**TASK STATEMENT:** Show every line below where "snap" appears.

**EXERCISE DATA:**
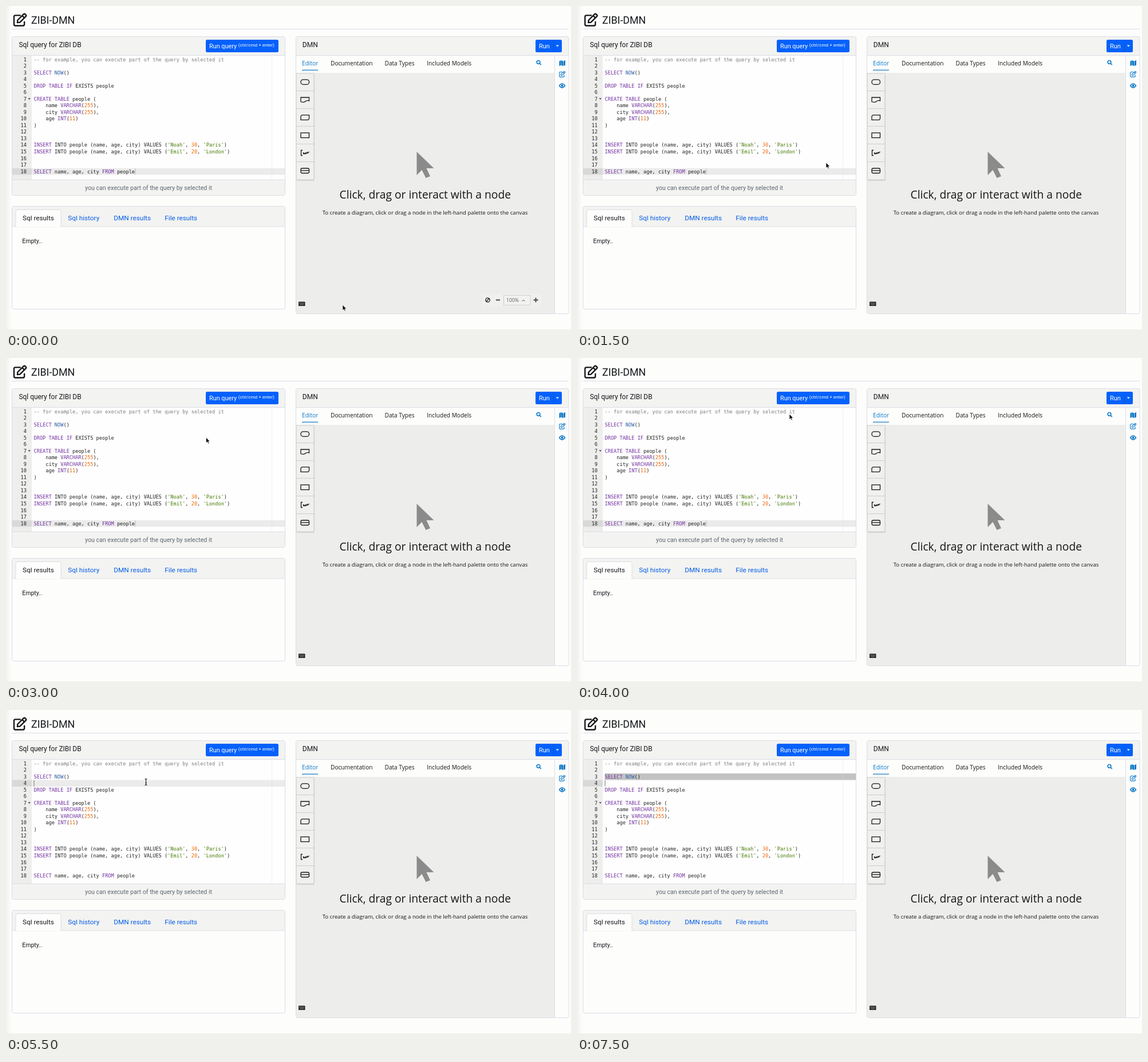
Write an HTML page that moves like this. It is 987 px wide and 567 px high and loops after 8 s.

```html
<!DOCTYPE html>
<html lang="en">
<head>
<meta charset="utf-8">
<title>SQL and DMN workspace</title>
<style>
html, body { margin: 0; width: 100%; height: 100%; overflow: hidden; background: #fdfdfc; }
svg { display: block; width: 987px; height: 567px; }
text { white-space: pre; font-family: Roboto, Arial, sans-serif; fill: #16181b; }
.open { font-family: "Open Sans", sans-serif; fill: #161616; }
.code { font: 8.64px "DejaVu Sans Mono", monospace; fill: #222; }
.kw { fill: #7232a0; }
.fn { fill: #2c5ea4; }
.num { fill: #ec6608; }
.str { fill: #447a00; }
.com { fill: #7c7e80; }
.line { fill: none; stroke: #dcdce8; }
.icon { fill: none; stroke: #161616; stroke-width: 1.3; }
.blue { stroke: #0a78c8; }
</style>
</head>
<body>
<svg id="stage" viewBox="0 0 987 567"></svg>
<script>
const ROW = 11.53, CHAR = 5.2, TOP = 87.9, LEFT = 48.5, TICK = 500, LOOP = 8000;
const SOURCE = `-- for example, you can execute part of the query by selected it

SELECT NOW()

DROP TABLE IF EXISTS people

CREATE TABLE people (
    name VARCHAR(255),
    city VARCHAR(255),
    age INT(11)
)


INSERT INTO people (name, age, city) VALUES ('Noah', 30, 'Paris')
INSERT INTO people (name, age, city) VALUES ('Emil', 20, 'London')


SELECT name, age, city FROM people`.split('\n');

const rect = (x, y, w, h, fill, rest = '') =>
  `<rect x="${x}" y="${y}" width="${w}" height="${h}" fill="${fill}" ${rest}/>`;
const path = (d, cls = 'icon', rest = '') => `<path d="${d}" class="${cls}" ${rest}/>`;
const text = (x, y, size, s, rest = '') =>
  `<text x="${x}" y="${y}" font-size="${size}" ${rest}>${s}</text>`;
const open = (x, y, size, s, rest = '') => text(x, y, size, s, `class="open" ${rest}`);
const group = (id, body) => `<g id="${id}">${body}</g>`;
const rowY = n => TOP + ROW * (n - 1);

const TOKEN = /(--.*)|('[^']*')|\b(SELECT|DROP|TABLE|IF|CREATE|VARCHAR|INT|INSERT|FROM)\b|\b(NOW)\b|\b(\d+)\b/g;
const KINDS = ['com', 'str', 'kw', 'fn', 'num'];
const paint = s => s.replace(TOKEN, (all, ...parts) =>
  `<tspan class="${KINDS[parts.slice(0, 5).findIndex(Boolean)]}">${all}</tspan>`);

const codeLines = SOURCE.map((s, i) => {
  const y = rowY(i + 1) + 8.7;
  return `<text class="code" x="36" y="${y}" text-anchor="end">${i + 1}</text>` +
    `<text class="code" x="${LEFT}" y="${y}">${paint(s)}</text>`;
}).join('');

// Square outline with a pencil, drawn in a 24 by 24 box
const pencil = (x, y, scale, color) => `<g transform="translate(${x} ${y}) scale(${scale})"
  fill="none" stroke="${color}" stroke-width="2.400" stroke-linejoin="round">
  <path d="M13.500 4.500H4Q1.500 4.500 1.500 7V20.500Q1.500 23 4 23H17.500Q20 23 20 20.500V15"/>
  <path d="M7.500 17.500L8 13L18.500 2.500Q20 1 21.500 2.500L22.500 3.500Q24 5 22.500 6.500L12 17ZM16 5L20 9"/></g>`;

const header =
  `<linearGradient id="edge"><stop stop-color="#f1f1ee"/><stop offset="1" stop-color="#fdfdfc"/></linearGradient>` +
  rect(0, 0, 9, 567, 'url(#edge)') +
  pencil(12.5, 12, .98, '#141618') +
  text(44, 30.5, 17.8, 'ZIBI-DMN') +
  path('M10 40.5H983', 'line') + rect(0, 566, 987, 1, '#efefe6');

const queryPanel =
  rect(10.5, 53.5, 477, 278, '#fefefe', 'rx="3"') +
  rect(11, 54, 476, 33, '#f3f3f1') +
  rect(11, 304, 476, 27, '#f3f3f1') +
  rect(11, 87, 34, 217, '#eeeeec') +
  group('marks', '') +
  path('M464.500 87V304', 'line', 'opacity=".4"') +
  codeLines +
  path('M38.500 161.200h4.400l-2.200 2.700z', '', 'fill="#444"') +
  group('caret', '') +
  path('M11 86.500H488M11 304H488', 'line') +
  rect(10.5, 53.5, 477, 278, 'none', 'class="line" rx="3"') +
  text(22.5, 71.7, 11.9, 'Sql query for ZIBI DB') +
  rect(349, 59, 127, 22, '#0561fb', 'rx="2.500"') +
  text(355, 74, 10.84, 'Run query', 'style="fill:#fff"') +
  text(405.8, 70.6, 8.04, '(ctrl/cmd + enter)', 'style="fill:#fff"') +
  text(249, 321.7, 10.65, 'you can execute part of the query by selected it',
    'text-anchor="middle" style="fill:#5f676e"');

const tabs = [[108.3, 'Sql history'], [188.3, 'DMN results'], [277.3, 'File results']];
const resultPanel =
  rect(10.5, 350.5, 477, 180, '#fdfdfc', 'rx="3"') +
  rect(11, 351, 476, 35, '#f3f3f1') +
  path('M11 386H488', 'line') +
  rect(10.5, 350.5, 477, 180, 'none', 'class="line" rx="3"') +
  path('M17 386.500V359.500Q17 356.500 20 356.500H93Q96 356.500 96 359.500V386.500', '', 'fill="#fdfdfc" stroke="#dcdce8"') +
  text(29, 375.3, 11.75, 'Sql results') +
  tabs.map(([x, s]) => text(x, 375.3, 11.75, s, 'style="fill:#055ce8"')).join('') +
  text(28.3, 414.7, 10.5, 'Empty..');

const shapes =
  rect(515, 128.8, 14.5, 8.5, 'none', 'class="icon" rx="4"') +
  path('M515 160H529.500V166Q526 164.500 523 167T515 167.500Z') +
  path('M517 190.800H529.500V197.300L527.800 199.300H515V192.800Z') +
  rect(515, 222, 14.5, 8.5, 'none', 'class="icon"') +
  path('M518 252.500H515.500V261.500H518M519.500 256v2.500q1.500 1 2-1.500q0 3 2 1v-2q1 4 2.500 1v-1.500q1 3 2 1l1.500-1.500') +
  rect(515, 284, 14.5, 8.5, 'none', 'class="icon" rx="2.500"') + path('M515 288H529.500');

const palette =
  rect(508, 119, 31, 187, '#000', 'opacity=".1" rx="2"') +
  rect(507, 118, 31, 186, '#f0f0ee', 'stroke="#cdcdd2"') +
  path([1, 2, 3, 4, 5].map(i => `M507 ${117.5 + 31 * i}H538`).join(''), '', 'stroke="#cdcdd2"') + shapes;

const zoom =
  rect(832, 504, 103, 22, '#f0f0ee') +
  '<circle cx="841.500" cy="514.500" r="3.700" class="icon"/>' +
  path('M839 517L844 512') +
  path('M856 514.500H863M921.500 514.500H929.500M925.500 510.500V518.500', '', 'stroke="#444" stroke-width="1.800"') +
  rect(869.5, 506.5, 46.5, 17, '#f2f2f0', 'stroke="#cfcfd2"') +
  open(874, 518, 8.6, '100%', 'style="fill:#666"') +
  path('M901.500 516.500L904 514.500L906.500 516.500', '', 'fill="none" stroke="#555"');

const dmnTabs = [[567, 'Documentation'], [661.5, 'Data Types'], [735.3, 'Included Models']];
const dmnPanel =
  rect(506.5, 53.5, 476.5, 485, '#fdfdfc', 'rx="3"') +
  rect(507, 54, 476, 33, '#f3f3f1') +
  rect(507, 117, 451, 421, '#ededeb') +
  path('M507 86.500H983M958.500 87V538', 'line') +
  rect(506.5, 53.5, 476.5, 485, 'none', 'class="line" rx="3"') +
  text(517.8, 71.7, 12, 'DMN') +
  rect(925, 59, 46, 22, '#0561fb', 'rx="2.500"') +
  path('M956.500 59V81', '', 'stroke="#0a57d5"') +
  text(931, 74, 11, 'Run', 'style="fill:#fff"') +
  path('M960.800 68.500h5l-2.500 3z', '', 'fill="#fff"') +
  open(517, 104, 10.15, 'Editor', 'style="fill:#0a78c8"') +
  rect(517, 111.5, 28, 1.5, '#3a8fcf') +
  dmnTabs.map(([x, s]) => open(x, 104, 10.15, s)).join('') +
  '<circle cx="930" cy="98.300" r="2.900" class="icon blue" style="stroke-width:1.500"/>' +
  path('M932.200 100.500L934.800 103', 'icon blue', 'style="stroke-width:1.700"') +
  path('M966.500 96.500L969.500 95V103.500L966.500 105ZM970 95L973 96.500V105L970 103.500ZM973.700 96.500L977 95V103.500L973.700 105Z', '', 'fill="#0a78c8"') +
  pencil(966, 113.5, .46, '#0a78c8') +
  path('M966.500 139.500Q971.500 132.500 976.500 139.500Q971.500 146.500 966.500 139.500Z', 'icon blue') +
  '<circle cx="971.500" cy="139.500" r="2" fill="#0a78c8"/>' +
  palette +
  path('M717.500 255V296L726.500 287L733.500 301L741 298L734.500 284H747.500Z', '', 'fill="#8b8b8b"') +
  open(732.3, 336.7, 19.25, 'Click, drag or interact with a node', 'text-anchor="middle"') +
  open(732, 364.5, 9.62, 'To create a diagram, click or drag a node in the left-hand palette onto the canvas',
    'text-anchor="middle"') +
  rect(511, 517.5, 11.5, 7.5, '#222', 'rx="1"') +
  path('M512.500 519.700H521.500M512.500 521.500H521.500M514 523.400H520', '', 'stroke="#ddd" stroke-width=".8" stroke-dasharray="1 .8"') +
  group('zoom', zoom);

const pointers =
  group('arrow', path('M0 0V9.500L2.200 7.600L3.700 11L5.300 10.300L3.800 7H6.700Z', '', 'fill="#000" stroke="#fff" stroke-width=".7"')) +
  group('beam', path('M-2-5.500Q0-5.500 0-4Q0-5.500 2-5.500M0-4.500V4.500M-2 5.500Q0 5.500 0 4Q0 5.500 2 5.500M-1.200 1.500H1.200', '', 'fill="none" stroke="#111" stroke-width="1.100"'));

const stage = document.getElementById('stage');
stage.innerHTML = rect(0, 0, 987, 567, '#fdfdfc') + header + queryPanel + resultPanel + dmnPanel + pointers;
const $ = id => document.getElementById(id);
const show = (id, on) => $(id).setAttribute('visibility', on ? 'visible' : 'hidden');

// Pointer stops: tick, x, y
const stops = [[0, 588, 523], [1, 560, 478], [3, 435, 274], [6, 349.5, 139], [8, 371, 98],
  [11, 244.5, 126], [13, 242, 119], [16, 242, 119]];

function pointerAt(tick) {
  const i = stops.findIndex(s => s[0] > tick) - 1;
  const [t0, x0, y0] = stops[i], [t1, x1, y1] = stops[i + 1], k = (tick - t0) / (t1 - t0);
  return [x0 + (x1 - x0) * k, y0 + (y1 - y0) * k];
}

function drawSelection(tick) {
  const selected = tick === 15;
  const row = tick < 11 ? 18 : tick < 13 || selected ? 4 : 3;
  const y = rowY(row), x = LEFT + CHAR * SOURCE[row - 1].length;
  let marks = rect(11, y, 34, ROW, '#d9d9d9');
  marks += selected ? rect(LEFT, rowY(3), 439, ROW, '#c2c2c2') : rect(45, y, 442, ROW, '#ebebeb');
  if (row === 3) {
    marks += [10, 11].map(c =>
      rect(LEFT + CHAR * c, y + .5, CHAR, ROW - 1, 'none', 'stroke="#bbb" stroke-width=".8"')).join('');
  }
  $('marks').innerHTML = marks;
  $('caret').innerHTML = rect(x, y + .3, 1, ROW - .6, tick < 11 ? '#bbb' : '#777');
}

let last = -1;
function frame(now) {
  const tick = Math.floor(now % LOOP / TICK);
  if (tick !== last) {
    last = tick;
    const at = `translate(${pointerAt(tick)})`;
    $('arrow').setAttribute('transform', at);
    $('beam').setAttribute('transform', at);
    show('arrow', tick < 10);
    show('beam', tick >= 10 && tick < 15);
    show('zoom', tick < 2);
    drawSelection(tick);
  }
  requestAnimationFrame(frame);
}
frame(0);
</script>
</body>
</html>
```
---
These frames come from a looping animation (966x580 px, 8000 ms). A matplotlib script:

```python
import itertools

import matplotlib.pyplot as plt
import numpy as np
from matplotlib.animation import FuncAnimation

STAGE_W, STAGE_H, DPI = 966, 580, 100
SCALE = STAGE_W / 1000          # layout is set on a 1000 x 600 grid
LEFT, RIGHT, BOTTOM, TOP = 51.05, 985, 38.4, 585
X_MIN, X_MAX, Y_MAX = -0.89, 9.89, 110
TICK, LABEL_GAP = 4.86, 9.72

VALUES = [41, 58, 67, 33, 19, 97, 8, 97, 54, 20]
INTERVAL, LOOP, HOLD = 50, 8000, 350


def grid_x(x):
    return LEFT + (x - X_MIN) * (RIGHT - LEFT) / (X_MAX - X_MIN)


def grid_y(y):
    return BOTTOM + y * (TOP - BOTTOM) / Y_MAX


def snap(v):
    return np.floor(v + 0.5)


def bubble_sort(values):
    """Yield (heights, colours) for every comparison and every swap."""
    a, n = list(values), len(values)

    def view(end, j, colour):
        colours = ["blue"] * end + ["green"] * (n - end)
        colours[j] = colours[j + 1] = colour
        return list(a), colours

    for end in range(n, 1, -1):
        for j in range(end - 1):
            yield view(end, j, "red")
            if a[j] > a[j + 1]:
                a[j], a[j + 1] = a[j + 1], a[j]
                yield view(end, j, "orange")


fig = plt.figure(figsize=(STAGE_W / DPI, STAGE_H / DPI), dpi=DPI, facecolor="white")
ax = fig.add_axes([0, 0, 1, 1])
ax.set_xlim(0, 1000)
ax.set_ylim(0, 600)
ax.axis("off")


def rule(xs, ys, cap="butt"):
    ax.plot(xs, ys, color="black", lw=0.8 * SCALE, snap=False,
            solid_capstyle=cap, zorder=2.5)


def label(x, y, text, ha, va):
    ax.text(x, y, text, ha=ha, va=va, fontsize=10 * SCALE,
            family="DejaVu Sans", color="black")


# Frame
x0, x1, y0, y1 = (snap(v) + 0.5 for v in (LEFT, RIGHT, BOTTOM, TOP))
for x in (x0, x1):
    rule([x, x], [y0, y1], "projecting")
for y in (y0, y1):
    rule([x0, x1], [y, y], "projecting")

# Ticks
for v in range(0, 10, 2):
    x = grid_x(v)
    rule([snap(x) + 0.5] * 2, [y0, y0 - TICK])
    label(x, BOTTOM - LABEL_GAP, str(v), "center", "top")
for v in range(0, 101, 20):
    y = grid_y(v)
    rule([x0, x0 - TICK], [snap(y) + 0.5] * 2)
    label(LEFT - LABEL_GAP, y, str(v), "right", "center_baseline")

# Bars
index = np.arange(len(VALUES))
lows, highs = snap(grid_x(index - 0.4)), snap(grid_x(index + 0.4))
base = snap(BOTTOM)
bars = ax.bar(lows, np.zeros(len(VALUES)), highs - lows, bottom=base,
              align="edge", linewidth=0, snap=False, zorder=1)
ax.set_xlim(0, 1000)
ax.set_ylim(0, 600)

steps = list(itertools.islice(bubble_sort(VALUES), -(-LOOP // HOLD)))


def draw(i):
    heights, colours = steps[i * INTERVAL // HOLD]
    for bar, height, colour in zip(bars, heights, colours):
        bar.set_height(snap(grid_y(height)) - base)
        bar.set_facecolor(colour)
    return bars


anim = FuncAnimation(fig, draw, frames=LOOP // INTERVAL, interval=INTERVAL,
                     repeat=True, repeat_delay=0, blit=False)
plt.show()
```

**WRITTEN RESPONSE:**
def snap(v):
    ax.plot(xs, ys, color="black", lw=0.8 * SCALE, snap=False,
x0, x1, y0, y1 = (snap(v) + 0.5 for v in (LEFT, RIGHT, BOTTOM, TOP))
    rule([snap(x) + 0.5] * 2, [y0, y0 - TICK])
    rule([x0, x0 - TICK], [snap(y) + 0.5] * 2)
lows, highs = snap(grid_x(index - 0.4)), snap(grid_x(index + 0.4))
base = snap(BOTTOM)
              align="edge", linewidth=0, snap=False, zorder=1)
        bar.set_height(snap(grid_y(height)) - base)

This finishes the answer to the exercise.